New York Times columnist David Gelles, author of Mindful Work: How Meditation Is Changing Business From the Inside Out, learned to meditate in India 10 years ago. But last week during a talk on meditation in businesses at the Asia Society in New York, he touched upon this irony, naming three apps in particular for teaching oneself meditation:
If you’ve heard of any meditation app, or had one recommended to you, it’s most likely Headspace. It was co-created by a meditation teacher who had studied as a Buddhist monk and former ad man, and it’s been downloaded more than 20 million times. Gelles called it “a seamless, fun introduction that can really help you form a daily meditation habit.”
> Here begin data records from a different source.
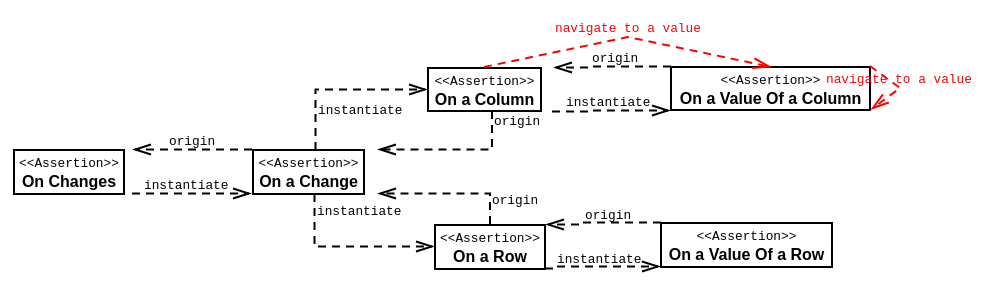
<!DOCTYPE html>
<html lang="en">
<head>
<meta charset="utf-8">
<title>Assertion navigation diagram</title>
<style>
:root { --ink: #000; --paper: #fff; --accent: #f00; }
* { box-sizing: border-box; margin: 0; }
body { width: 984px; height: 304px; overflow: hidden; background: var(--paper); }
.diagram { position: relative; width: 984px; height: 304px; overflow: hidden; color: var(--ink); }
.node {
  position: absolute; height: 46px; padding-top: 5px;
  display: flex; flex-direction: column; align-items: center; gap: 1px;
  border: 2px solid var(--ink); background: var(--paper); white-space: nowrap;
}
.stereotype, .label { font: 12.8px/16px "Liberation Mono", monospace; }
.name { font: bold 16px/18px "Liberation Sans", sans-serif; }
.label { position: absolute; white-space: nowrap; }
.accent { color: var(--accent); }
.changes { left: 13px; top: 149px; width: 112px; }
.change { left: 252px; top: 149px; width: 113px; }
.column { left: 427px; top: 67px; width: 115px; height: 45px; }
.column-value { left: 670px; top: 66px; width: 201px; height: 45px; }
.row { left: 434px; top: 224px; width: 112px; }
.row-value { left: 660px; top: 222px; width: 173px; }
.edges { position: absolute; inset: 0; fill: none; stroke: var(--ink); stroke-width: 2; }
.edges .dashed { stroke-dasharray: 8 6; }
.edges .navigate { stroke: var(--accent); }
</style>
</head>
<body>
<main class="diagram">
  <section class="node changes"><span class="stereotype">&lt;&lt;Assertion&gt;&gt;</span><strong class="name">On Changes</strong></section>
  <section class="node change"><span class="stereotype">&lt;&lt;Assertion&gt;&gt;</span><strong class="name">On a Change</strong></section>
  <section class="node column"><span class="stereotype">&lt;&lt;Assertion&gt;&gt;</span><strong class="name">On a Column</strong></section>
  <section class="node column-value"><span class="stereotype">&lt;&lt;Assertion&gt;&gt;</span><strong class="name">On a Value Of a Column</strong></section>
  <section class="node row"><span class="stereotype">&lt;&lt;Assertion&gt;&gt;</span><strong class="name">On a Row</strong></section>
  <section class="node row-value"><span class="stereotype">&lt;&lt;Assertion&gt;&gt;</span><strong class="name">On a Value Of a Row</strong></section>

  <svg class="edges" width="984" height="304" viewBox="0 0 984 304" aria-hidden="true">
    <defs>
      <marker id="arrow" markerUnits="userSpaceOnUse" markerWidth="20" markerHeight="14" refX="17" refY="7" orient="auto">
        <path d="M1 2L17 7L1 12" fill="none" stroke="#000" stroke-width="2"/>
      </marker>
      <marker id="arrow-accent" markerUnits="userSpaceOnUse" markerWidth="20" markerHeight="14" refX="17" refY="7" orient="auto">
        <path d="M1 2L17 7L1 12" fill="none" stroke="#f00" stroke-width="2"/>
      </marker>
    </defs>
    <g class="dashed" marker-end="url(#arrow)">
      <path marker-end="url(#arrow)" d="M252 149.5H135"/>
      <path marker-end="url(#arrow)" d="M132 193.5H249"/>
      <path marker-end="url(#arrow)" d="M315.5 150V89.5H425"/>
      <path marker-end="url(#arrow)" d="M492 111V149.5H380"/>
      <path marker-end="url(#arrow)" d="M314.5 194V246.5H432"/>
      <path marker-end="url(#arrow)" d="M490 224V193.5H380"/>
      <path marker-end="url(#arrow)" d="M671 66.5H590V67.5H556"/>
      <path marker-end="url(#arrow)" d="M552 111.5H590V110.5H668"/>
      <path marker-end="url(#arrow)" d="M661 222.5H583V224.5H548"/>
      <path marker-end="url(#arrow)" d="M545 268.5H553V266.5H658"/>
    </g>
    <g class="dashed navigate">
      <path marker-end="url(#arrow-accent)" d="M484 67L628 37L769 66.5"/>
      <path marker-end="url(#arrow-accent)" d="M870 66L900 88L873 108"/>
    </g>
  </svg>

  <span class="label" style="left:169px;top:134px">origin</span>
  <span class="label" style="left:144px;top:178px">instantiate</span>
  <span class="label" style="left:318px;top:103px">instantiate</span>
  <span class="label" style="left:494px;top:114px">origin</span>
  <span class="label" style="left:317px;top:204px">instantiate</span>
  <span class="label" style="left:492px;top:193px">origin</span>
  <span class="label" style="left:592px;top:51px">origin</span>
  <span class="label" style="left:566px;top:95px">instantiate</span>
  <span class="label" style="left:585px;top:208px">origin</span>
  <span class="label" style="left:557px;top:252px">instantiate</span>
  <span class="label accent" style="left:555px;top:21px">navigate to a value</span>
  <span class="label accent" style="left:826px;top:72px">navigate to a value</span>
</main>
</body>
</html>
Dead easy to use, with charming illustrations and a clean interface, the app first leads you to choose a morning time slot when you have a solid shot at adding a three- or five-minute voice-guided meditation to your established routine (When you first wake up? After brushing your teeth? After breakfast?)
You can sign up for a free trial, but with a monthly subscription ($7.99, on an annual contract or $12.99, without one) you’ll have access to hundreds of sessions on various themes, including “SOS” and sleep, or commuting exercises.
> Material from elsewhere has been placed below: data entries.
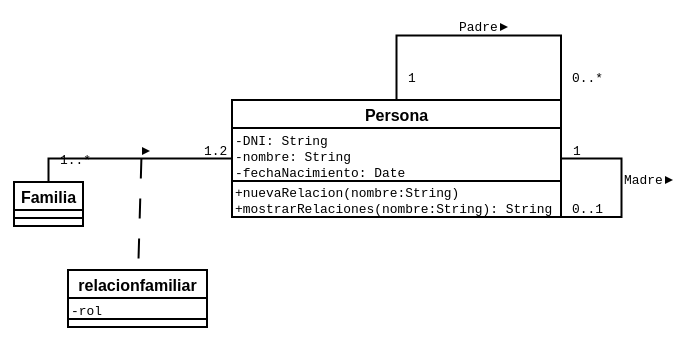
<!DOCTYPE html>
<html lang="es">
<head>
<meta charset="utf-8">
<title>Diagrama de clases: Persona y Familia</title>
<style>
:root { --ink: #000; --paper: #fff; }
* { box-sizing: border-box; margin: 0; padding: 0; }
body { width: 684px; height: 344px; overflow: hidden; background: var(--paper); }
.diagram {
  position: relative; width: 684px; height: 344px; overflow: hidden;
  color: var(--ink);
  font: 12.9px/16px "Liberation Mono", monospace;
  white-space: nowrap;
}
.connectors { position: absolute; left: 0; top: 0; }
.connectors .line { fill: none; stroke: var(--ink); stroke-width: 2; }
.connectors .dashed { stroke-dasharray: 20 20; }
.class-box {
  position: absolute; display: flex; flex-direction: column;
  border: 2px solid var(--ink); background: var(--paper);
}
.class-box h2 {
  flex: none; height: 26px; padding-top: 6px;
  font: bold 16px/18px "Liberation Sans", sans-serif; text-align: center;
}
.class-box ul {
  flex: none; list-style: none; border-top: 2px solid var(--ink);
  padding: 5px 0 0 2px;
}
.class-box .operations { padding-top: 4px; }
.class-box .empty { height: 8px; padding: 0; }
.persona { left: 231px; top: 99px; width: 331px; height: 119px; }
.persona .attributes { height: 53px; }
.persona .operations { height: 36px; }
.familia { left: 13px; top: 181px; width: 71px; height: 46px; }
.relacion { left: 67px; top: 269px; width: 141px; height: 59px; }
.relacion .attributes { height: 21px; }
.label { position: absolute; }
.padre { left: 459px; top: 20px; }
.padre-from { left: 408px; top: 71px; }
.padre-to { left: 572px; top: 71px; }
.madre { left: 624px; top: 173px; }
.madre-from { left: 573px; top: 144px; }
.madre-to { left: 572px; top: 202px; }
.persona-end { left: 204px; top: 144px; }
.familia-end { left: 60px; top: 153px; }
</style>
</head>
<body>
<main class="diagram">
  <svg class="connectors" width="684" height="344" viewBox="0 0 684 344" aria-hidden="true">
    <defs><polygon id="direction" points="0,0 8,4 0,8"/></defs>
    <polyline class="line" points="396.5,100 396.5,35.5 561,35.5 561,100"/>
    <polyline class="line" points="561,158.5 621.5,158.5 621.5,217 561,217"/>
    <polyline class="line" points="232,158.5 48.5,158.5 48.5,182"/>
    <line class="line dashed" x1="141.4" y1="158.5" x2="138.2" y2="270"/>
    <use href="#direction" x="500" y="23"/>
    <use href="#direction" x="665" y="176"/>
    <use href="#direction" x="142" y="147"/>
  </svg>

  <section class="class-box persona">
    <h2>Persona</h2>
    <ul class="attributes">
      <li>-DNI: String</li>
      <li>-nombre: String</li>
      <li>-fechaNacimiento: Date</li>
    </ul>
    <ul class="operations">
      <li>+nuevaRelacion(nombre:String)</li>
      <li>+mostrarRelaciones(nombre:String): String</li>
    </ul>
  </section>

  <section class="class-box familia">
    <h2>Familia</h2>
    <ul class="empty"></ul>
    <ul class="empty"></ul>
  </section>

  <section class="class-box relacion">
    <h2>relacionfamiliar</h2>
    <ul class="attributes"><li>-rol</li></ul>
    <ul class="empty"></ul>
  </section>

  <span class="label padre">Padre</span>
  <span class="label padre-from">1</span>
  <span class="label padre-to">0..*</span>
  <span class="label madre">Madre</span>
  <span class="label madre-from">1</span>
  <span class="label madre-to">0..1</span>
  <span class="label persona-end">1.2</span>
  <span class="label familia-end">1..*</span>
</main>
</body>
</html>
This “gem” according to Gelles, is perfect “if you want to go a bit deeper.” It was made by ABC news anchor Dan Harris, who had an on-air panic attack in 2004, later found mediation, and wrote a 2014 book about its science.
With 10% Happier, “You get video and audio of Joseph Goldstein, who is one of this culture’s most talented and celebrated teachers over 50 years in the United States,” Gelles explained. (Goldstein co-founded Insight Meditation Society in Barre, Massachusetts and has been leading retreats since the mid-1970s.) You’re also given access to original video and audio from other leaders in the field, all in interview format.
The vibe here is more collegiate than Headspace, and there’s a heavy emphasis on meditation as a secular and scientific practice. “No robes. No crystals,” the website promises. Basic intro videos are free, but it’s $14.99 per month to continue, or $8.33 per month if you sign up for a one-year membership.
The final Gelles pick, he said, is for meditators who already feel their chakras and want to “go even deeper.” It is as granola as an app can be, with plenty of robes visible in the headshots of dozens of Buddhist teachers whose lectures are catalogued on the site, and it’s free of bells and whistles. “A vast, endless library of, really, just talks about meditation and mindfulness,” is how Gelles describes it.
Many, he added, are the formal Buddhist talks, or “Dharma” talks, you’d hear at a retreat center. Goldstein is here, as are teachers like Sharon Salzberg and Tara Brach. They cover topics such as dealing with fear, or seeing “basic goodness,” and learning loving kindness meditation. “For anyone who is interested in this, it is the source material,” Gelles promises.
Dharma Seed is free, but it’s only available for iOS devices for now. The creators, from Insight Meditation, say they hope to create an Android version in the future.